Greenwood J ultimately found no copyright infringement relating to the single storey duplex. After considering the layout and traffic flows as well as the shapes, proportions and interrelationships of rooms and other spaces, his Honour was not satisfied there was a sufficient degree of objective similarity so as to constitute reproduction of Tamawood’s Dunkeld plan.

On all other issues raised in the appeal, Greenwood J agreed with Jagot and Murphy JJ.

The Full Court agreed with the primary judge that there was a bare licence from Tamawood to Habitare to use the original plans which terminated once Habitare decided not to appoint Tamawood as builder. There was no evidence to support the existence of a licence which extended to the use made of Tamawood’s plans by Habitare and Mondo. Rather, Habitare knew it was not authorised to use Tamawood’s plans once it decided not to proceed to engage Tamawood as builder.

Mondo’s contention that Tamawood should be precluded from also relying on indirect copying in the appeal was rejected.

The Full Court agreed with the primary judge that Mondo did not raise the innocent infringer defence in the proceedings at first instance and, in any event, observed that the notion that Mondo, on the evidence, could satisfy this defence “borders on the fanciful”.

The Full Court overturned the primary judge and allowed Tamawood’s appeal that Mr Peter O’Mara and Mr Johnson of Habitare authorised the copyright infringements by Habitare. They had the power to avoid infringement by obtaining fresh development approvals not based on Tamawood’s plans. The circumstances “demand the inference that it was more likely than not that Peter O’Mara and Mr Johnson knew that there was a real risk that the process in which Habitare was involved would infringe Tamawood’s copyright and did nothing to avert that real risk”.
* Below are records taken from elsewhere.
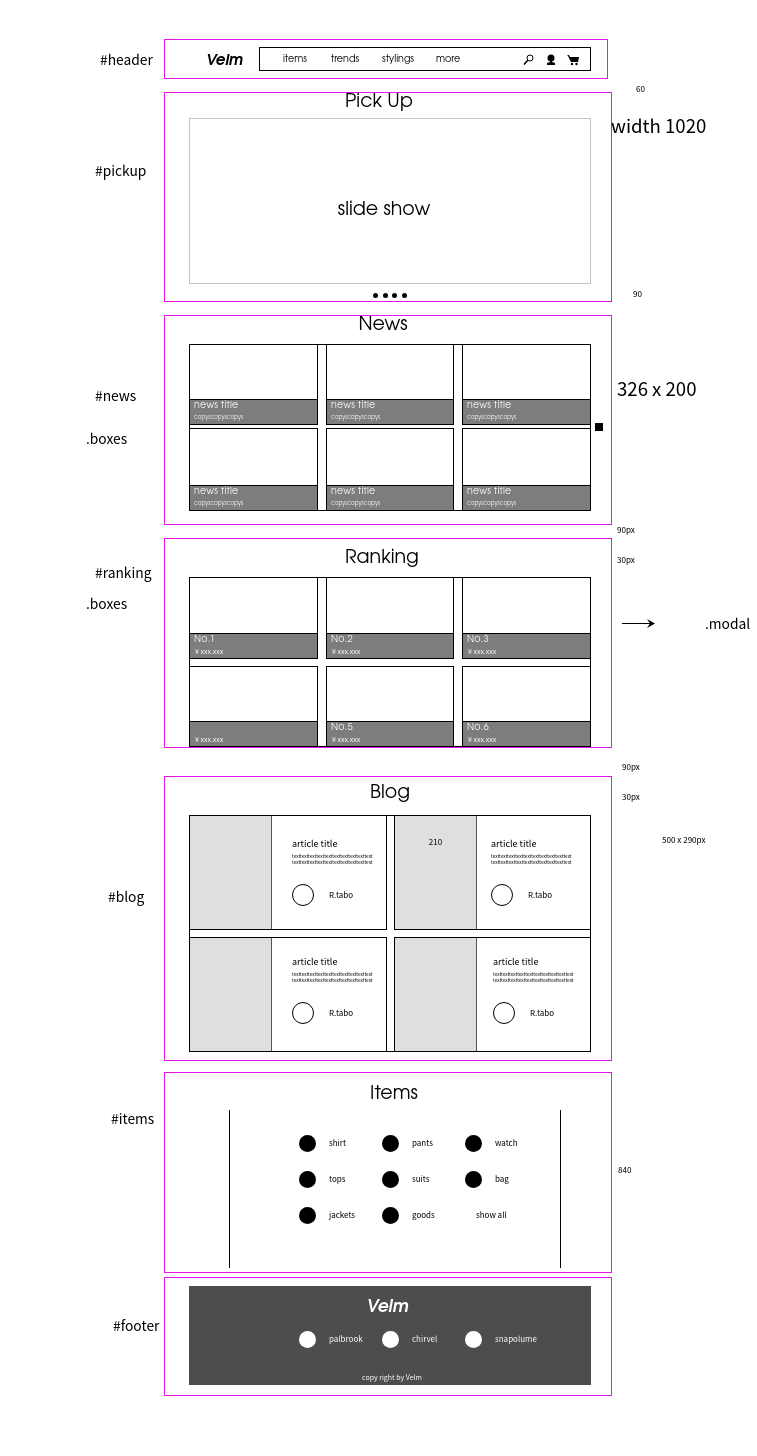
<!DOCTYPE html>
<html lang="en">
<head>
<meta charset="utf-8">
<title>Velm wireframe</title>
<style>
:root {
  --guide: #e815e8;
  --ink: #000;
  --paper: #fff;
  --caption: #7d7d7d;
  --thumb: #dfdfdf;
  --hairline: #c4c4c4;
  --footer: #4d4d4d;
  --display: "TeX Gyre Adventor", sans-serif;
  --label: "Noto Sans CJK JP", "Open Sans", sans-serif;
}
* { box-sizing: border-box; margin: 0; padding: 0; }
html, body { width: 757px; height: 1456px; overflow: hidden; background: var(--paper); }
body { position: relative; color: var(--ink); font-family: var(--label); }
ul { list-style: none; }
a { color: inherit; text-decoration: none; }
h2 { font: 400 19px/18px var(--display); text-align: center; white-space: nowrap; }
.page { display: flex; flex-direction: column; padding: 39px 0 0 164px; }
.block { width: 448px; border: 1px solid var(--guide); padding: 0 20px 0 24px; }
.logo { font: italic 700 15px/20px var(--display); }

.header { width: 444px; height: 40px; margin-bottom: 13px; display: flex; align-items: center; padding: 0 16px 0 41px; }
.header .logo { width: 53px; padding-top: 3px; }
.nav { width: 332px; height: 24px; border: 1px solid var(--ink); display: flex; align-items: center; padding: 2px 11px 0 23px; font: 9.6px/20px var(--display); }
.menu { display: flex; flex: 1; }
.menu li { width: 51px; }
.menu li:first-child { width: 48px; }
.menu li:nth-child(3) { width: 54px; }
.tools { display: flex; gap: 10px; }
.tools svg { display: block; width: 12px; height: 12px; }

.pickup { height: 210px; margin-bottom: 13px; }
.pickup h2 { height: 25px; padding-right: 22px; }
.slides { width: 402px; height: 166px; border: 1px solid var(--hairline); display: flex; align-items: center; justify-content: center; padding: 18px 12px 0 0; font: 19px/20px var(--display); }
.dots { display: flex; justify-content: center; gap: 4.5px; padding-top: 9px; }
.dots li { width: 5px; height: 5px; border-radius: 50%; background: var(--ink); }

.news, .ranking { height: 210px; }
.news { margin-bottom: 13px; }
.news h2 { height: 28px; padding-right: 14px; }
.ranking { margin-bottom: 28px; }
.ranking h2 { height: 38px; line-height: 38px; padding-right: 16px; }
.boxes { width: 402px; display: grid; grid-template-columns: 129px 128px 129px; column-gap: 8px; box-shadow: inset 0 0 0 1px var(--ink); }
.news .boxes { grid-template-rows: 81px 83px; row-gap: 3px; }
.ranking .boxes { grid-template-rows: 82px 81px; row-gap: 7px; }
.box { border: 1px solid var(--ink); display: flex; align-items: flex-end; background: var(--paper); }
.caption { width: 100%; height: 25px; border-top: 1px solid var(--ink); background: var(--caption); color: var(--paper); padding-left: 4px; }
.caption h3 { height: 13px; font: 400 9.5px/12px var(--display); letter-spacing: .2px; }
.caption p { font: 5.7px/9px var(--display); }
.caption .price { font: 7px/9px var(--label); padding-left: 1px; }

.blog { height: 285px; margin-bottom: 11px; }
.blog h2 { height: 38px; line-height: 32px; }
.articles { width: 402px; display: grid; grid-template: 115px 115px / 198px 197px; gap: 7px; box-shadow: inset 0 0 0 1px var(--ink); }
.article { display: flex; border: 1px solid var(--ink); background: var(--paper); }
.thumb { width: 82px; flex: none; border-right: 1px solid #555; background: var(--thumb); text-align: center; font-size: 8px; line-height: 12px; padding-top: 20px; }
.summary { padding: 22px 0 0 20px; white-space: nowrap; }
.article:nth-child(even) .summary { padding-left: 14px; }
.article:nth-child(n+3) .summary { padding-top: 18px; }
.article:nth-child(4) .summary { padding-left: 16px; }
.summary h3 { font: 400 9px/12px var(--label); }
.summary p { font-size: 4.65px; line-height: 6px; margin-top: 3px; }
.author { display: flex; align-items: center; gap: 15px; margin-top: 19px; font-size: 8px; line-height: 12px; }
.author i { width: 22px; height: 22px; border: 1px solid var(--ink); border-radius: 50%; }

.items { height: 201px; margin-bottom: 4px; }
.items h2 { height: 37px; line-height: 42px; padding-left: 8px; }
.categories { width: 332px; height: 158px; margin-left: 40px; border: solid var(--ink); border-width: 0 1px; padding: 15px 0 0 69px; }
.bullets { display: grid; grid-template-columns: repeat(3, 83px); grid-auto-rows: 36px; font-size: 8px; line-height: 12px; }
.bullets li { display: flex; align-items: center; gap: 13px; white-space: nowrap; }
.bullets i { width: 17px; height: 17px; border-radius: 50%; background: currentColor; }
.bullets .all { padding-left: 11px; }

.footer { height: 119px; padding-top: 8px; }
.footer-panel { width: 402px; height: 99px; background: var(--footer); color: var(--paper); text-align: center; padding-top: 11px; }
.footer .logo { font-size: 17px; padding-right: 5px; }
.footer .bullets { padding-left: 110px; margin-top: 4px; text-align: left; }
.footer small { display: block; font-size: 7px; line-height: 12px; margin-top: 14px; padding-left: 4px; }

.note { position: absolute; left: var(--x); top: var(--y); margin-top: -11px; font-size: 13.8px; line-height: 20px; white-space: nowrap; }
.note.size { font-size: 18.6px; }
.note.gap { font-size: 8.1px; }
.marker { position: absolute; left: 595px; top: 423px; width: 8px; height: 8px; background: var(--ink); }
.arrow { position: absolute; left: 620px; top: 617px; }
</style>
</head>
<body>
<main class="page">
  <header class="block header">
    <div class="logo">Velm</div>
    <nav class="nav">
      <ul class="menu">
        <li><a href="#">items</a></li><li><a href="#">trends</a></li><li><a href="#">stylings</a></li><li><a href="#">more</a></li>
      </ul>
      <div class="tools">
        <svg viewBox="0 0 12 12" role="img" aria-label="Search"><circle cx="7" cy="4" r="3" fill="none" stroke="#000"/><line x1="5" y1="6" x2="1" y2="10.5" stroke="#000" stroke-width="1.5"/></svg>
        <svg viewBox="0 0 12 12" role="img" aria-label="Account"><circle cx="6" cy="4" r="3.5"/><path d="M5 6h2v2l3 1v2H2V9l3-1z"/></svg>
        <svg viewBox="0 0 12 12" role="img" aria-label="Cart"><path d="M0 1h2l1 2h9l-1 5H4L1 2z"/><circle cx="5" cy="10" r="1.2"/><circle cx="9.5" cy="10" r="1.2"/></svg>
      </div>
    </nav>
  </header>

  <section class="block pickup">
    <h2>Pick Up</h2>
    <div class="slides">slide show</div>
    <ul class="dots"><li></li><li></li><li></li><li></li></ul>
  </section>

  <section class="block news">
    <h2>News</h2>
    <div class="boxes">
      <article class="box"><div class="caption"><h3>news title</h3><p>copyscopyscopys</p></div></article>
      <article class="box"><div class="caption"><h3>news title</h3><p>copyscopyscopys</p></div></article>
      <article class="box"><div class="caption"><h3>news title</h3><p>copyscopyscopys</p></div></article>
      <article class="box"><div class="caption"><h3>news title</h3><p>copyscopyscopys</p></div></article>
      <article class="box"><div class="caption"><h3>news title</h3><p>copyscopyscopys</p></div></article>
      <article class="box"><div class="caption"><h3>news title</h3><p>copyscopyscopys</p></div></article>
    </div>
  </section>

  <section class="block ranking">
    <h2>Ranking</h2>
    <div class="boxes">
      <article class="box"><div class="caption"><h3>No.1</h3><p class="price">¥ xxx.xxx</p></div></article>
      <article class="box"><div class="caption"><h3>No.2</h3><p class="price">¥ xxx.xxx</p></div></article>
      <article class="box"><div class="caption"><h3>No.3</h3><p class="price">¥ xxx.xxx</p></div></article>
      <article class="box"><div class="caption"><h3></h3><p class="price">¥ xxx.xxx</p></div></article>
      <article class="box"><div class="caption"><h3>No.5</h3><p class="price">¥ xxx.xxx</p></div></article>
      <article class="box"><div class="caption"><h3>No.6</h3><p class="price">¥ xxx.xxx</p></div></article>
    </div>
  </section>

  <section class="block blog">
    <h2>Blog</h2>
    <div class="articles">
      <article class="article">
        <div class="thumb"></div>
        <div class="summary"><h3>article title</h3><p>texttexttexttexttexttexttexttexttexttext<br>texttexttexttexttexttexttexttexttexttext</p><div class="author"><i></i>R.tabo</div></div>
      </article>
      <article class="article">
        <div class="thumb">210</div>
        <div class="summary"><h3>article title</h3><p>texttexttexttexttexttexttexttexttexttext<br>texttexttexttexttexttexttexttexttexttext</p><div class="author"><i></i>R.tabo</div></div>
      </article>
      <article class="article">
        <div class="thumb"></div>
        <div class="summary"><h3>article title</h3><p>texttexttexttexttexttexttexttexttexttext<br>texttexttexttexttexttexttexttexttexttext</p><div class="author"><i></i>R.tabo</div></div>
      </article>
      <article class="article">
        <div class="thumb"></div>
        <div class="summary"><h3>article title</h3><p>texttexttexttexttexttexttexttexttexttext<br>texttexttexttexttexttexttexttexttexttext</p><div class="author"><i></i>R.tabo</div></div>
      </article>
    </div>
  </section>

  <section class="block items">
    <h2>Items</h2>
    <div class="categories">
      <ul class="bullets">
        <li><i></i>shirt</li><li><i></i>pants</li><li><i></i>watch</li>
        <li><i></i>tops</li><li><i></i>suits</li><li><i></i>bag</li>
        <li><i></i>jackets</li><li><i></i>goods</li><li class="all">show all</li>
      </ul>
    </div>
  </section>

  <footer class="block footer">
    <div class="footer-panel">
      <div class="logo">Velm</div>
      <ul class="bullets">
        <li><i></i>palbrook</li><li><i></i>chirvel</li><li><i></i>snapolume</li>
      </ul>
      <small>copy right by Velm</small>
    </div>
  </footer>
</main>

<aside>
  <span class="note" style="--x:100px;--y:60px">#header</span>
  <span class="note" style="--x:95px;--y:171px">#pickup</span>
  <span class="note" style="--x:95px;--y:396px">#news</span>
  <span class="note" style="--x:86px;--y:439px">.boxes</span>
  <span class="note" style="--x:95px;--y:573px">#ranking</span>
  <span class="note" style="--x:86px;--y:604px">.boxes</span>
  <span class="note" style="--x:108px;--y:897px">#blog</span>
  <span class="note" style="--x:111px;--y:1119px">#items</span>
  <span class="note" style="--x:113px;--y:1326px">#footer</span>
  <span class="note" style="--x:705px;--y:624px">.modal</span>
  <span class="note size" style="--x:611px;--y:126px">width 1020</span>
  <span class="note size" style="--x:617px;--y:389px">326 x 200</span>
  <span class="note gap" style="--x:636px;--y:90px">60</span>
  <span class="note gap" style="--x:633px;--y:295px">90</span>
  <span class="note gap" style="--x:617px;--y:531px">90px</span>
  <span class="note gap" style="--x:617px;--y:561px">30px</span>
  <span class="note gap" style="--x:622px;--y:768px">90px</span>
  <span class="note gap" style="--x:622px;--y:798px">30px</span>
  <span class="note gap" style="--x:662px;--y:841px">500 x 290px</span>
  <span class="note gap" style="--x:618px;--y:1171px">840</span>
  <span class="marker"></span>
  <svg class="arrow" width="38" height="13" aria-hidden="true"><line x1="2" y1="6.5" x2="33" y2="6.5" stroke="#000"/><path d="M35 6.5L27 2l3 4.5L27 11z"/></svg>
</aside>
</body>
</html>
The Full Court agreed with the primary judge that it was not appropriate to make an order for additional damages and dismissed Tamawoods appeal on this issue, particularly as Tamawood principally argued this point on the conduct of Habitare being flagrant.

The Full Court agreed with the primary judge that Bloomer Constructions had established the innocent infringer defence and dismissed Tamawood’s appeal on this issue. There was no error in the analysis by the primary judge and her Honour, on the evidence, was entitled to find that Bloomer had no awareness of anything to do with Tamawood and had no reason for suspecting any infringement.
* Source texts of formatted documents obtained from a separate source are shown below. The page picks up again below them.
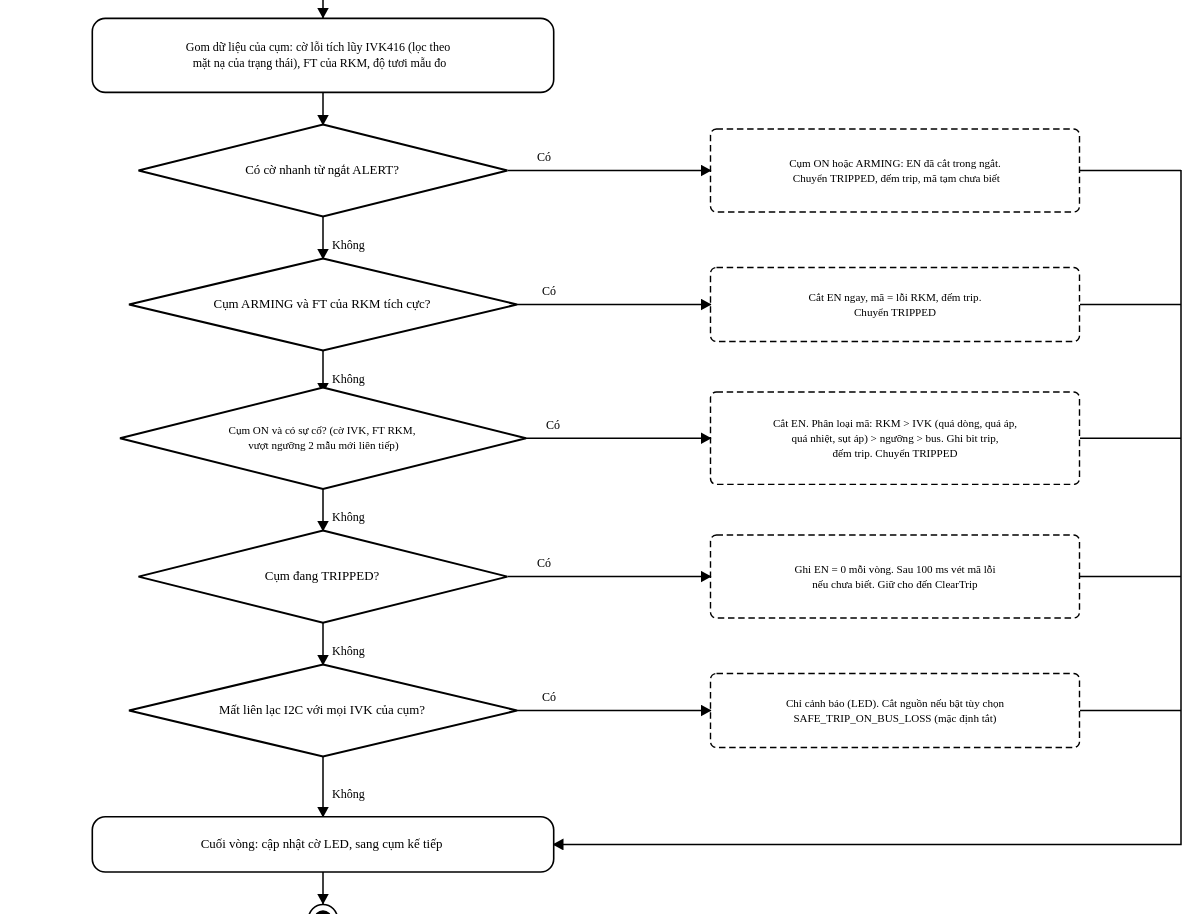
<!DOCTYPE html>
<html lang="vi">
<head>
<meta charset="utf-8">
<title>Lưu đồ xử lý cụm</title>
<style>
:root { --ink: #000; --paper: #fff; }
* { box-sizing: border-box; margin: 0; }
html, body { width: 1200px; height: 914px; overflow: hidden; background: var(--paper); }
.flowchart {
  position: relative; width: 1200px; height: 914px; overflow: hidden;
  color: var(--ink); font-family: "Liberation Serif", "Times New Roman", serif;
}
.shapes { position: absolute; left: 0; top: 0; display: block; }
.connectors { fill: none; stroke: var(--ink); stroke-width: 1.5; }
.arrow { marker-end: url(#arrowhead); }
.process, .decision { fill: var(--paper); stroke: var(--ink); }
.process { stroke-width: 1.6; }
.decision { stroke-width: 2; }
.action { fill: var(--paper); stroke: var(--ink); stroke-width: 1.4; stroke-dasharray: 6.5 3.7; }
.node {
  position: absolute; display: flex; align-items: center; justify-content: center;
  text-align: center; white-space: nowrap; line-height: 15px;
}
.step { left: 92px; width: 462px; font-size: 12.9px; padding-right: 3px; }
.gather { font-size: 12px; line-height: 15.6px; padding-right: 10px; }
.question { left: 120px; width: 406px; height: 92px; font-size: 12.9px; padding-right: 2px; }
.small { font-size: 11.1px; }
.result { left: 710px; width: 370px; font-size: 11.1px; }
.label { position: absolute; font-size: 12px; line-height: 16px; white-space: nowrap; }
.no { left: 332px; }
</style>
</head>
<body>
<main class="flowchart">
  <svg class="shapes" width="1200" height="914" viewBox="0 0 1200 914" aria-hidden="true">
    <defs>
      <marker id="arrowhead" markerUnits="userSpaceOnUse" markerWidth="12" markerHeight="12" refX="10.5" refY="6" orient="auto">
        <polygon points="0,0 11,6 0,12" fill="#000"/>
      </marker>
    </defs>
    <g class="connectors">
      <path class="arrow" d="M323 0V18"/>
      <path class="arrow" d="M323 92V125"/>
      <path class="arrow" d="M323 216V259"/>
      <path class="arrow" d="M323 350V393"/>
      <path class="arrow" d="M323 489V531"/>
      <path class="arrow" d="M323 622V665"/>
      <path class="arrow" d="M323 756V817"/>
      <path class="arrow" d="M323 872V904"/>
      <path d="M1080 170.5H1181M1080 304.5H1181M1080 438.2H1181M1080 576.6H1181M1080 710.5H1181"/>
      <path class="arrow" d="M1181 170V844.4H553"/>
    </g>
    <g class="process">
      <rect x="92.3" y="18.4" width="461.4" height="74" rx="13"/>
      <rect x="92.3" y="816.8" width="461.4" height="55.2" rx="13"/>
      <circle cx="323" cy="919" r="14.5"/>
      <circle cx="323" cy="919" r="8" fill="#000"/>
    </g>
    <g class="decision">
      <polygon points="323,124.5 507.5,170.5 323,216.5 138.5,170.5"/>
      <polygon points="323,258.5 517,304.5 323,350.5 129,304.5"/>
      <polygon points="323,387.5 526,438.2 323,489 120,438.2"/>
      <polygon points="323,530.5 507.5,576.6 323,622.7 138.5,576.6"/>
      <polygon points="323,664.5 517,710.5 323,756.5 129,710.5"/>
    </g>
    <g class="action">
      <rect x="710.5" y="129" width="369" height="83" rx="6"/>
      <rect x="710.5" y="267.5" width="369" height="74" rx="6"/>
      <rect x="710.5" y="392" width="369" height="92.4" rx="6"/>
      <rect x="710.5" y="535" width="369" height="83" rx="6"/>
      <rect x="710.5" y="673.5" width="369" height="74" rx="6"/>
    </g>
    <g class="connectors">
      <path class="arrow" d="M508 170.5H711"/>
      <path class="arrow" d="M517 304.5H711"/>
      <path class="arrow" d="M526 438.2H711"/>
      <path class="arrow" d="M508 576.6H711"/>
      <path class="arrow" d="M517 710.5H711"/>
    </g>
  </svg>

  <div class="node step gather" style="top:18px;height:75px"><p>Gom dữ liệu của cụm: cờ lỗi tích lũy IVK416 (lọc theo<br>&nbsp;mặt nạ của trạng thái), FT của RKM, độ tươi mẫu đo</p></div>

  <div class="node question" style="top:124px"><p>Có cờ nhanh từ ngắt ALERT?</p></div>
  <span class="label" style="left:537px;top:149px">Có</span>
  <div class="node result" style="top:129px;height:83px"><p>Cụm ON hoặc ARMING: EN đã cắt trong ngắt.<br>&nbsp;Chuyển TRIPPED, đếm trip, mã tạm chưa biết</p></div>
  <span class="label no" style="top:237px">Không</span>

  <div class="node question" style="top:258px"><p>Cụm ARMING và FT của RKM tích cực?</p></div>
  <span class="label" style="left:542px;top:283px">Có</span>
  <div class="node result" style="top:267px;height:75px"><p>Cắt EN ngay, mã = lỗi RKM, đếm trip.<br>Chuyển TRIPPED</p></div>
  <span class="label no" style="top:371px">Không</span>

  <div class="node question small" style="top:392px"><p>Cụm ON và có sự cố? (cờ IVK, FT RKM,<br>&nbsp;vượt ngưỡng 2 mẫu mới liên tiếp)</p></div>
  <span class="label" style="left:546px;top:417px">Có</span>
  <div class="node result" style="top:392px;height:92px"><p>Cắt EN. Phân loại mã: RKM &gt; IVK (quá dòng, quá áp,<br>quá nhiệt, sụt áp) &gt; ngưỡng &gt; bus. Ghi bit trip,<br>đếm trip. Chuyển TRIPPED</p></div>
  <span class="label no" style="top:509px">Không</span>

  <div class="node question" style="top:530px"><p>Cụm đang TRIPPED?</p></div>
  <span class="label" style="left:537px;top:555px">Có</span>
  <div class="node result" style="top:535px;height:83px"><p>Ghi EN = 0 mỗi vòng. Sau 100 ms vét mã lỗi<br>nếu chưa biết. Giữ cho đến ClearTrip</p></div>
  <span class="label no" style="top:643px">Không</span>

  <div class="node question" style="top:664px"><p>Mất liên lạc I2C với mọi IVK của cụm?</p></div>
  <span class="label" style="left:542px;top:689px">Có</span>
  <div class="node result" style="top:673px;height:75px"><p>Chỉ cảnh báo (LED). Cắt nguồn nếu bật tùy chọn<br>SAFE_TRIP_ON_BUS_LOSS (mặc định tắt)</p></div>
  <span class="label no" style="top:786px">Không</span>

  <div class="node step" style="top:817px;height:55px"><p>Cuối vòng: cập nhật cờ LED, sang cụm kế tiếp</p></div>
</main>
</body>
</html>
The Full Court was satisfied that the primary’s judge’s exercise of discretion in ordering Tamawood to pay Bloomer’s costs miscarried and upheld Tamawood’s appeal on this issue. Satisfying the innocent infringer defence merely protected Bloomer from a claim for damages and rendered them liable only to an account of profits. Bloomer did not just plead they had the benefit of the innocent infringer defence, rather they put Tamawood to proof on the whole of its case. It was appropriate for Tamawood and Bloomer to pay their own costs of the proceedings before the primary judge.

Finally, the Full Court agreed with the primary judge that Mr Shane O’Mara of Habitare engaged in misleading and deceptive conduct in assuring Mondo that there were no outstanding issues with Tamawood concerning the use of Tamawood’s drawings.